Nearly all trucks new and old come set up from the factory with significant understeer as a safety precaution. Understeer, also called "push," is what happens when you enter a turn at a high rate of speed and front tires howl, while the car continues to move forward in a straight line. Essentially the rear tires are overpowering the front tires and the vehicle goes straight.
"Oversteer" is when the front tires stick and the vehicles turns into the corner while the rear tires lose traction and the rear of the vehicle tries to rotate around the perimeter of the turn. While dangerous for a novice driver, an experienced hot shoe can control this with the throttle for more aggressive driving.
Sway bars can provide adjustments to driving dynamics like understeer and oversteer by transferring weight to different corners of the suspension as the vehicle navigates a corner. In many cases adding a rear sway bar when there isn't one from the factory, or adding a stiffer rear sway bar, can make a system designed to understeer either neutral or oversteer.
Body roll is a reference to the load transfer of a vehicle toward the outside of a turn. When a vehicle is fitted with a suspension package, it works to keep the tires in contact with the road, providing grip for the driver to control the vehicle's direction. This suspension is compliant to some degree, allowing the vehicle body, which sits upon the suspension, to lean in the direction of the perceived centrifugal force acting upon the car. Sway bars are a part of the suspension specifically designed to address body roll.

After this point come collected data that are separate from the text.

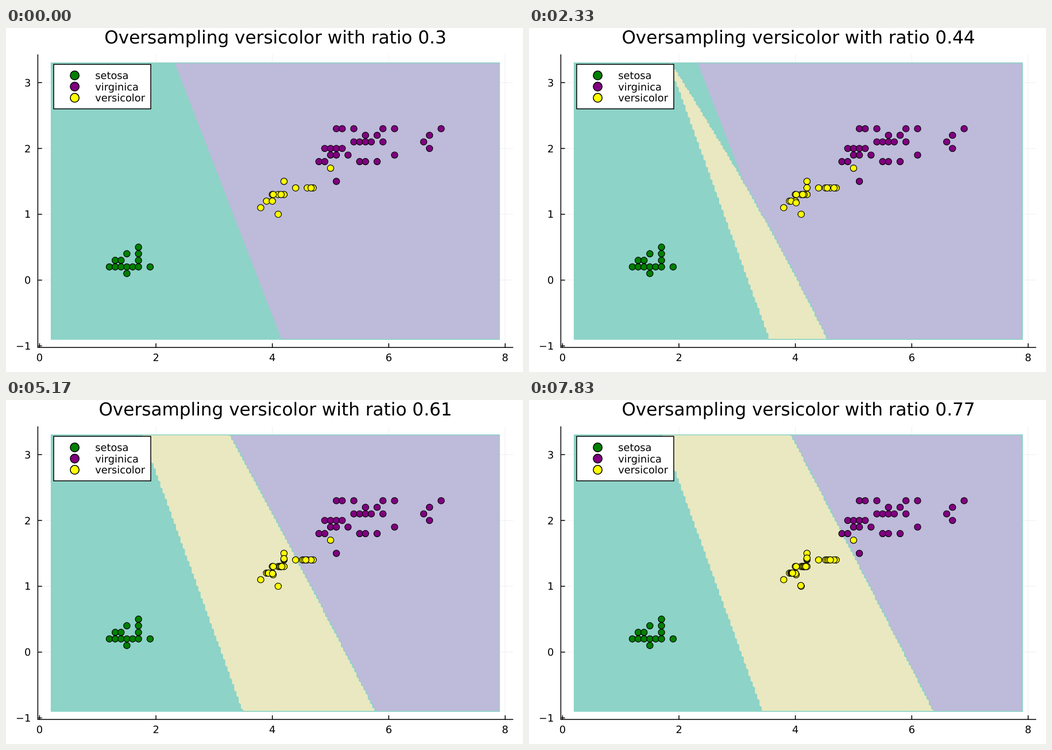
An HTML page that plays this animation: 900 px wide and 600 px high, repeating every 8000 ms.

```html
<!DOCTYPE html>
<html lang="en">
<head>
<meta charset="utf-8">
<title>Oversampling ratio</title>
<style>
  html, body { margin: 0; width: 100%; height: 100%; overflow: hidden; background: #fff; }
  svg { display: block; width: 900px; height: 600px; }
  text { font: 17.78px "DejaVu Sans", sans-serif; text-rendering: geometricPrecision; }
  #title { font-size: 31.11px; }
</style>
</head>
<body>
<svg id="stage" viewBox="0 0 900 600"></svg>
<script>
const TEAL = '#8dd3c7', CREAM = '#e9e8c0', LILAC = '#bebada';
const LOOP = 8000, STEPS = 48;
const starts = Array.from({ length: STEPS }, (_, k) => Math.round(k * 100 / 6) * 10);

const mix = (a, b, f) => a + (b - a) * f;
const px = x => 58.4 + 101.32 * x;
const py = y => 439.7 - 114.8 * y;
const box = { left: px(0.2), right: px(7.9), top: py(3.3), bottom: py(-0.9) };

const stage = document.getElementById('stage');
function add(tag, attrs, text) {
  const el = document.createElementNS('http://www.w3.org/2000/svg', tag);
  for (const name in attrs) el.setAttribute(name, attrs[name]);
  if (text !== undefined) el.textContent = text;
  return stage.appendChild(el);
}
const line = (d, color, width) => add('path', { d, stroke: color, 'stroke-width': width, fill: 'none' });
const dot = (cx, cy, r, fill, width) => add('circle', { cx, cy, r, fill, stroke: '#000', 'stroke-width': width });
const point = (x, y, fill) => dot(px(x), py(y), 5.6, fill, 1.2);

// Grid and decision regions
for (let x = 0; x <= 8; x += 2) line(`M${px(x)} 46V557`, '#efefef', 1);
for (let y = -1; y <= 3; y++) line(`M55 ${py(y)}H883`, '#efefef', 1);
add('rect', {
  x: box.left, y: box.top, width: box.right - box.left, height: box.bottom - box.top,
  fill: TEAL, stroke: TEAL, 'stroke-width': 1.5
});
const region = fill => add('path', { fill, stroke: TEAL, 'stroke-width': 1.4 });
const creamRegion = region(CREAM), lilacRegion = region(LILAC);

// Axes
line('M55.4 46V557.3H883', '#000', 1.5);
for (let x = 0; x <= 8; x += 2) {
  line(`M${px(x)} 557V550`, '#000', 1.5);
  add('text', { x: px(x), y: 581, 'text-anchor': 'middle' }, x);
}
for (let y = -1; y <= 3; y++) {
  line(`M55.4 ${py(y)}H62.7`, '#000', 1.5);
  add('text', { x: 43.3, y: py(y) + 6.5, 'text-anchor': 'end' }, String(y).replace('-', '\u2212'));
}
const title = add('text', { id: 'title', x: 469, y: 27, 'text-anchor': 'middle' });

// Measurements fall on a lattice, so each species is a few evenly spaced runs
const runs = fill => (x, y, count = 1, dx = 0.1, dy = 0) => {
  for (let i = 0; i < count; i++) point(x + i * dx, y + i * dy, fill);
};

const setosa = runs('green');
setosa(1.2, 0.2, 6);
setosa(1.3, 0.3, 2);
setosa(1.7, 0.3, 3, 0, 0.1);
setosa(1.5, 0.1, 2, 0, 0.3);
setosa(1.9, 0.2);

const virginica = runs('purple');
virginica(4.8, 1.8, 2);
virginica(4.9, 2, 4);
virginica(5, 1.9, 2, 0.3);
virginica(5.1, 1.5, 3, 0, 0.4);
virginica(5.2, 2.3, 2, 0.2);
virginica(5.4, 2.1, 4);
virginica(5.5, 1.8);
virginica(5.6, 1.8, 2, 0, 0.4);
virginica(5.8, 1.8, 2, 0, 0.4);
virginica(5.9, 2.1, 2, 0, 0.2);
virginica(6.1, 1.9, 2, 0, 0.4);
virginica(6.6, 2.1, 2, 0.3, 0.2);
virginica(6.7, 2, 2, 0, 0.2);

const versicolor = runs('yellow');
versicolor(3.8, 1.1, 2, 0.1, 0.1);
versicolor(4, 1.2, 2, 0.1, -0.2);
versicolor(4, 1.3, 3);
versicolor(4.015, 1.3, 2, 0.135);
versicolor(4.4, 1.4, 2, 0.2);
versicolor(4.7, 1.4, 2, -0.035);
versicolor(4.2, 1.5);
versicolor(5, 1.7);

// Oversampling places new points between neighbouring ones
const links = [
  [4.4, 1.4, 4.7, 1.4], [4.2, 1.4, 4.2, 1.5], [4, 1.3, 4.2, 1.3],
  [3.9, 1.2, 4, 1.2], [4.1, 1, 4, 1.2]
];
const synthetic = Array.from({ length: 19 }, (_, i) => {
  const [x0, y0, x1, y1] = links[i % links.length];
  const f = (0.4 + i * 0.618) % 1;
  return { from: 2 + 2.4 * i, el: point(mix(x0, x1, f), mix(y0, y1, f), 'yellow') };
});

// Legend
add('rect', { x: 83, y: 63.4, width: 169, height: 77.6, fill: '#fff', stroke: '#000', 'stroke-width': 1.5 });
[['setosa', 'green'], ['virginica', 'purple'], ['versicolor', 'yellow']].forEach(([name, fill], i) => {
  const y = 82.8 + i * 19.5;
  dot(119.6, y, 7.7, fill, 1.5);
  add('text', { x: 155.3, y: y + 6.5 }, name);
});

// Pairwise boundaries: x at height f (0 top, 1 bottom) for step k
const tealLilac = f => mix(293, 479, f);
const tealCream = (f, k) => 248 - 0.37 * k + 175 * f;

// Foot of the cream and lilac boundary: it slows down near the end
const footKeys = [[0, 400], [24, 606], [41, 697], [47, 705]];
function footAt(k) {
  const i = Math.max(1, footKeys.findIndex(([step]) => step >= k));
  const [[k0, x0], [k1, x1]] = footKeys.slice(i - 1, i + 1);
  return mix(x0, x1, (k - k0) / (k1 - k0));
}
function creamLilac(f, k) {
  const bend = 24 * Math.exp(-k / 14);
  return footAt(k) - (246 + 3 * bend) * (1 - f) + 4 * bend * f * (1 - f);
}

// The classifier is sampled on a grid, which leaves stairs along the edges
const CELLS = 200, cell = (box.right - box.left) / CELLS;
const snap = x => box.left + (Math.floor((x - box.left) / cell) + 0.5) * cell;

function areaPath(rows) {
  const left = rows.map(([y, a]) => `${a.toFixed(1)} ${y.toFixed(1)}`);
  const right = rows.map(([y, , b]) => `${b.toFixed(1)} ${y.toFixed(1)}`).reverse();
  return rows.length ? `M${left.concat(right).join('L')}Z` : '';
}

function drawRegions(k) {
  const cream = [], lilac = [];
  for (let j = 0; j <= CELLS; j++) {
    const f = j / CELLS, y = mix(box.top, box.bottom, f);
    const start = snap(tealCream(f, k)), end = snap(creamLilac(f, k));
    if (end > start) cream.push([y, start, end]);
    lilac.push([y, Math.max(tealLilac(f), end), box.right]);
  }
  creamRegion.setAttribute('d', areaPath(cream));
  lilacRegion.setAttribute('d', areaPath(lilac));
}

let shown = -1;
function render(time) {
  const t = time % LOOP;
  const k = starts.filter(s => s <= t).length - 1;
  if (k === shown) return;
  shown = k;
  title.textContent = `Oversampling versicolor with ratio ${(30 + k) / 100}`;
  synthetic.forEach(p => p.el.setAttribute('visibility', k >= p.from ? 'visible' : 'hidden'));
  drawRegions(k);
}

const begin = performance.now();
function tick() {
  render(performance.now() - begin);
  requestAnimationFrame(tick);
}
render(0);
requestAnimationFrame(tick);
</script>
</body>
</html>
```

Body roll of the vehicle (body and chassis) relative to the ground is not necessarily bad. Most performance suspension setups try to keep the frame of the vehicle as parallel to the ground as possible to maximize tire contact patch (aka handling). However, completely eliminating body roll can also create a very stiff ride, so finding a balance that keeps the suspension geometry working correctly and the body parallel to the ground (thereby controlling the vehicle's center of gravity) while also maintaining a comfortable ride is the key.
Why should you change your antiroll bars from the stock ones? Well it's pretty simple. Enthusiasts typically demand more from their cars than the average driver. They need improved handling, increased high-speed stability, and better traction. Properly designed and tested antiroll bars give a car, truck, or SUV optimum handling potential and chassis balance. This is accomplished during testing by changing the roll couple (changing the stiffness of the front versus rear antiroll bars) to achieve the optimum handling balance.
Generally, the factory setup on a performance vehicle is neutral to slight understeer, but it depends on the application and vehicle. Auto manufacturers are out to give the average person the car that will suit most of their needs. If they install larger antiroll bars, stiffer springs, and lower the car, they will create more customers that are dissatisfied with their car than if they offer a "detuned" car. They opt to cut cost, and raise customer satisfaction ratings by offering a decent, if not mediocre, car. This leaves considerable room for increases in the suspension's performance or "tuning" using aftermarket parts.
A pretty standard performance sway bar kit – tubular front and rear non-adjustable bars. N
In figure 1, we see a chassis with no body roll, and maximum tire contact patch. In figure
This simple line drawing explains how the sway bar works. By tying the frame to the contro